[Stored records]
========================================================================
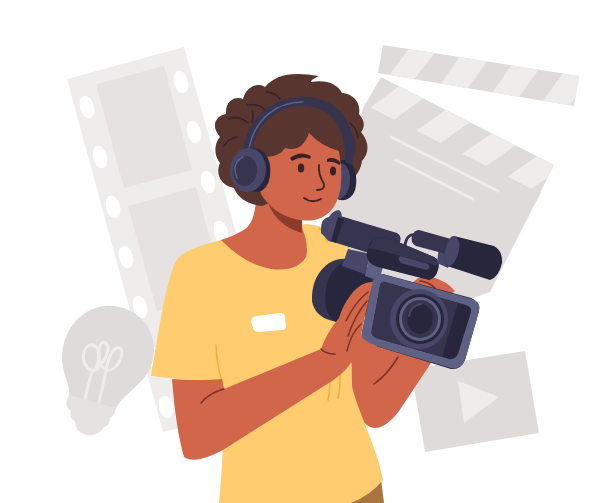
<!DOCTYPE html>
<html lang="en">
<head>
<meta charset="utf-8">
<title>Videographer with camera</title>
<style>
:root{--paper:#fff;--grey:#dfdbdb;--grey-light:#efecec;--grey-mid:#e6e2e2;--skin:#d1664a;--skin-dark:#8f3b2c;--skin-line:#7c3026;--hair:#593530;--hair-dark:#3c2226;--shirt:#ffcc70;--shirt-fold:#f2ad45;--navy:#36344f;--navy-dark:#28263d;--navy-mid:#48476a;--navy-light:#5e6084;--pants:#a8743f}
html,body{margin:0;background:var(--paper);overflow:hidden}
svg{display:block;width:612px;height:503px}
.grey{fill:var(--grey)}.grey-light{fill:var(--grey-light)}.grey-mid{fill:var(--grey-mid)}.paper{fill:var(--paper)}
.skin{fill:var(--skin)}.skin-dark{fill:var(--skin-dark)}.hair{fill:var(--hair)}.ink{fill:var(--hair-dark)}
.shirt{fill:var(--shirt)}.pants{fill:var(--pants)}
.navy{fill:var(--navy)}.navy-dark{fill:var(--navy-dark)}.navy-mid{fill:var(--navy-mid)}.navy-light{fill:var(--navy-light)}
.line{fill:none;stroke-linecap:round;stroke-linejoin:round}
.white-line{stroke:var(--grey-light);stroke-width:3}
.fold{stroke:var(--shirt-fold);stroke-width:1.6}
.crease{stroke:var(--skin-line);stroke-width:1.5}
.feature{stroke:var(--hair-dark);stroke-width:1.8}
.strand{stroke:var(--hair-dark);stroke-width:1.6}
</style>
</head>
<body>
<svg viewBox="0 0 612 503" role="img" aria-label="Young videographer in headphones holding a video camera, with film symbols behind">
<defs>
<ellipse id="film-hole" class="paper" rx="7" ry="11.5" transform="rotate(-15)"/>
<clipPath id="top-bar"><polygon points="383,45 579,76 574,106 378,73"/></clipPath>
<clipPath id="lower-bar"><polygon points="381,77 554,165 540,193 365,105"/></clipPath>
</defs>

<g id="film-strip">
<polygon class="grey-light" points="67,79 184,47 284,404 163,432"/>
<polygon class="grey-mid" points="96,84 164,66 192,170 124,188"/>
<polygon class="grey-mid" points="128,206 196,187 224,292 157,311"/>
<use href="#film-hole" x="0" y="0" transform="translate(87 107)"/>
<use href="#film-hole" transform="translate(100 157)"/>
<use href="#film-hole" transform="translate(113 207)"/>
<use href="#film-hole" transform="translate(126 257)"/>
<use href="#film-hole" transform="translate(140 307)"/>
<use href="#film-hole" transform="translate(153 357)"/>
<use href="#film-hole" transform="translate(166 407)"/>
<use href="#film-hole" transform="translate(181 82)"/>
<use href="#film-hole" transform="translate(194 132)"/>
<use href="#film-hole" transform="translate(208 182)"/>
<use href="#film-hole" transform="translate(221 232)"/>
</g>

<g id="clapperboard">
<polygon class="grey" points="365,103 541,192 490,292 440,310 404,292 318,248"/>
<g clip-path="url(#top-bar)">
<rect class="grey" x="370" y="40" width="215" height="70"/>
<path class="grey-light" d="M411 46l26 4-25 32-25-4zM463 52l27 5-26 36-26-5zM515 60l27 5-26 36-26-5zM566 69l27 5-27 36-26-5z"/>
</g>
<g clip-path="url(#lower-bar)">
<rect class="grey" x="360" y="70" width="200" height="130"/>
<path class="grey-light" d="M402 84l24 12-35 26-24-12zM448 108l25 12-37 26-24-12zM495 131l24 12-37 26-24-12zM540 154l24 12-37 26-24-12z"/>
</g>
<path class="line white-line" d="M391 137l107 54M396 160l77 39"/>
</g>

<g id="light-bulb">
<path class="grey" d="M64 372C56 340 75 310 104 306C132 303 155 324 154 351C152 384 125 389 115 410L69 396C70 388 67 382 64 372Z"/>
<path class="grey-mid" d="M69 395L116 408Q115 415 110 418Q110 425 104 427Q98 437 86 435Q75 432 75 421Q68 418 71 411Q63 406 69 395Z"/>
<path class="line white-line" d="M85 398L92 371C78 364 83 343 93 345C103 348 98 371 92 371C98 372 113 351 106 343C97 338 96 365 106 370C117 373 126 352 120 348C112 346 107 362 106 371L99 402"/>
</g>

<g id="play-card">
<polygon class="grey" points="411,369 525,351 539,433 425,452"/>
<polygon class="grey-light" points="458,381 499,397 464,423"/>
</g>

<g id="far-arm">
<path class="skin" d="M343 360L352 394Q360 428 375 428Q386 428 399 411L431 363L400 320Z"/>
<path class="skin" d="M412 284Q419 274 432 277Q447 281 455 291L440 302Z"/>
<path class="line crease" d="M374 384Q388 374 398 357M420 281q9 1 15 7"/>
</g>

<g id="body">
<path class="pants" d="M340 503L381 479L384 503Z"/>
<path class="shirt" d="M221 240C196 247 181 251 175 263C165 286 158 335 151 376Q187 381 222 379Q226 430 219 503H351Q371 495 383 480C378 450 356 407 352 386L350 262Q347 228 306 224Z"/>
<path class="skin" d="M256 190Q257 224 242 231Q232 237 221 240Q244 264 271 269Q297 272 306 257Q309 244 302 228V205Z"/>
<path class="skin-dark" d="M268 203Q277 226 302 233V219Z"/>
<path class="line fold" d="M216 345Q217 367 222 381M319 228Q326 233 327 242M336 350Q343 377 338 398M327 361Q332 385 328 400M344 232q6 13 5 28"/>
<path class="paper" d="M256 316L280 313Q285 313 285 318L286 326Q286 330 281 330L259 332Q254 332 253 328L251 322Q251 317 256 316Z"/>
</g>

<g id="head">
<path class="hair" d="M262 206C250 205 238 199 234 188C221 186 215 174 220 163C212 153 216 141 220 137C209 124 218 115 226 114C225 100 236 96 243 99C246 87 257 82 265 87C275 75 291 71 319 76C313 79 311 80 311 82C326 79 338 84 342 93C354 94 361 103 359 114C367 123 363 130 361 132C370 143 369 153 362 161C360 174 352 182 343 181L300 190Z"/>
<path class="navy-dark" d="M340 160Q354 158 356 176Q358 196 345 200Q337 201 334 196Z"/>
<path class="navy-mid" d="M337 163Q349 162 350 178Q350 194 340 199L332 197Z"/>
<path class="skin" d="M265 150Q277 153 285 139Q292 146 303 134L311 130Q326 139 336 140Q343 164 341 183C340 201 331 217 314 220C295 223 276 213 268 203Q259 196 258 179Z"/>
<path class="hair" d="M264 157Q280 157 285 148Q302 153 309 133Q321 146 339 151Q345 130 327 115L280 111L257 130Z"/>
<path class="line strand" d="M228 119q11-4 20 4M237 137q-9 2-13 9M247 105q11-2 18 5M266 92q9 0 14 7M231 167q5 9 15 10M350 123q7 6 8 15M252 110q2 6 0 12"/>
<path class="navy" d="M243 153C246 119 271 97 303 97C333 97 350 114 356 147L352 165L345 162C347 128 331 106 303 106C276 106 256 124 252 153Z"/>
<path class="line" stroke="#5e6084" stroke-width="1.5" d="M249 148C255 119 276 102 303 102"/>
<g id="ear-cup">
<path class="navy-dark" d="M245 148Q266 145 270 165Q272 187 259 192L241 190Z"/>
<ellipse class="navy-mid" cx="248" cy="170" rx="18" ry="22" transform="rotate(5 248 170)"/>
<ellipse class="navy" cx="245" cy="171" rx="12" ry="15" transform="rotate(5 245 171)"/>
<path class="line" stroke="#5e6084" stroke-width="1.5" d="M237 178Q231 163 243 157"/>
</g>
<g id="face">
<ellipse class="ink" cx="301" cy="168" rx="3.2" ry="4.5"/>
<ellipse class="ink" cx="333" cy="171" rx="3" ry="4.5"/>
<path class="ink" d="M290 158Q300 150 311 156L310 159Q301 155 292 161ZM327 159Q335 156 341 163L339 165Q334 161 327 162Z"/>
<path class="line feature" d="M319 165Q318 174 324 184Q325 190 317 190M304 198Q312 204 321 199"/>
</g>
</g>

<g id="camera">
<path class="navy" d="M329 263Q342 255 360 262L382 281L367 315L338 322Q315 319 312 301Q311 276 329 263Z"/>
<path class="navy-dark" d="M340 264Q322 278 326 307Q328 318 336 322L366 315L372 278Z"/>
<path class="navy-mid" d="M348 249L371 254L365 274L342 266Z"/>
<path class="navy-light" d="M371 250L386 257L379 281L365 276Z"/>
<path class="line" stroke="#36344f" stroke-width="3" d="M405 245Q407 233 416 235L432 240"/>
<g id="viewfinder">
<path class="navy" d="M337 215L397 233Q402 236 400 242L394 257Q391 260 385 258L330 241Z"/>
<path class="navy-mid" d="M339 210Q343 213 341 219L334 241Q330 244 325 237L321 233Q320 218 329 217Q332 211 339 210Z"/>
<path class="navy-dark" d="M338 217L344 219L336 243L331 241Z"/>
</g>
<g id="handle">
<path class="navy-dark" d="M374 239Q381 235 391 239L434 257Q441 261 438 270Q436 278 429 280L378 267Q365 263 367 253Q368 243 374 239Z"/>
<path class="navy" d="M374 239Q381 235 391 239L434 257Q440 260 438 266L379 250Q371 248 368 249Z"/>
<path class="navy-mid" d="M400 256L428 264Q431 267 427 270L401 263Q397 259 400 256Z"/>
</g>
<g id="microphone">
<path class="navy-mid" d="M440 238L455 245L448 268L437 263Z"/>
<path class="navy" d="M419 230L451 239L446 254L416 246Q410 243 412 236Q414 230 419 230Z"/>
<path class="navy-dark" d="M454 236L494 246Q503 251 502 263Q499 277 490 280L447 266Q443 258 446 247Q449 237 454 236Z"/>
<path class="navy-mid" d="M453 236Q461 237 459 250Q455 267 448 266Q442 260 446 247Q449 237 453 236Z"/>
</g>
<g id="lens-hood">
<path class="navy-dark" d="M383 274L471 298Q481 302 479 311L465 360Q461 370 451 369L369 344Q360 341 362 332L373 282Q376 273 383 274Z"/>
<path class="navy-light" d="M382 274L472 299Q481 302 479 311L465 360Q461 370 451 368L369 344Q359 340 362 331L373 281Q376 273 382 274Z"/>
<path class="navy-dark" d="M385 282L466 305Q472 307 471 312L458 354Q455 360 449 359L376 338Q370 335 372 329L380 286Q381 281 385 282Z"/>
<path class="navy" d="M385 282L458 303L442 357L376 338Q370 335 372 329L380 286Q381 281 385 282Z"/>
<ellipse class="navy-mid" cx="419" cy="319" rx="29" ry="30"/>
<ellipse class="navy-dark" cx="420" cy="319" rx="24" ry="25"/>
<ellipse class="navy-light" cx="420" cy="319" rx="21" ry="22"/>
<ellipse class="navy" cx="420" cy="319" rx="18" ry="19"/>
<ellipse class="navy-dark" cx="420" cy="319" rx="13" ry="15"/>
<path class="line" stroke="#48476a" stroke-width="2" d="M409 316Q411 305 421 304"/>
</g>
</g>

<g id="near-arm">
<path class="skin" d="M172 379Q198 381 222 379L224 389L321 349Q327 332 339 318Q343 304 353 292Q363 281 373 282L367 307L361 335Q363 341 377 346Q372 357 351 363Q342 376 324 386L223 450Q195 465 184 457Q176 430 172 379Z"/>
<path class="line crease" d="M201 403Q209 393 224 389M321 349Q326 354 335 354M346 321Q355 302 368 292M348 336Q355 315 367 301M347 351Q351 333 361 324"/>
</g>
</svg>
</body>
</html>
========================================================================
(Activity):
Your answer should be the exact lines above from the one with "238L455 245L448 268L437" through the one with "274L472 299Q481 302", both included, and nothing besides.

(Written answer):
<path class="navy-mid" d="M440 238L455 245L448 268L437 263Z"/>
<path class="navy" d="M419 230L451 239L446 254L416 246Q410 243 412 236Q414 230 419 230Z"/>
<path class="navy-dark" d="M454 236L494 246Q503 251 502 263Q499 277 490 280L447 266Q443 258 446 247Q449 237 454 236Z"/>
<path class="navy-mid" d="M453 236Q461 237 459 250Q455 267 448 266Q442 260 446 247Q449 237 453 236Z"/>
</g>
<g id="lens-hood">
<path class="navy-dark" d="M383 274L471 298Q481 302 479 311L465 360Q461 370 451 369L369 344Q360 341 362 332L373 282Q376 273 383 274Z"/>
<path class="navy-light" d="M382 274L472 299Q481 302 479 311L465 360Q461 370 451 368L369 344Q359 340 362 331L373 281Q376 273 382 274Z"/>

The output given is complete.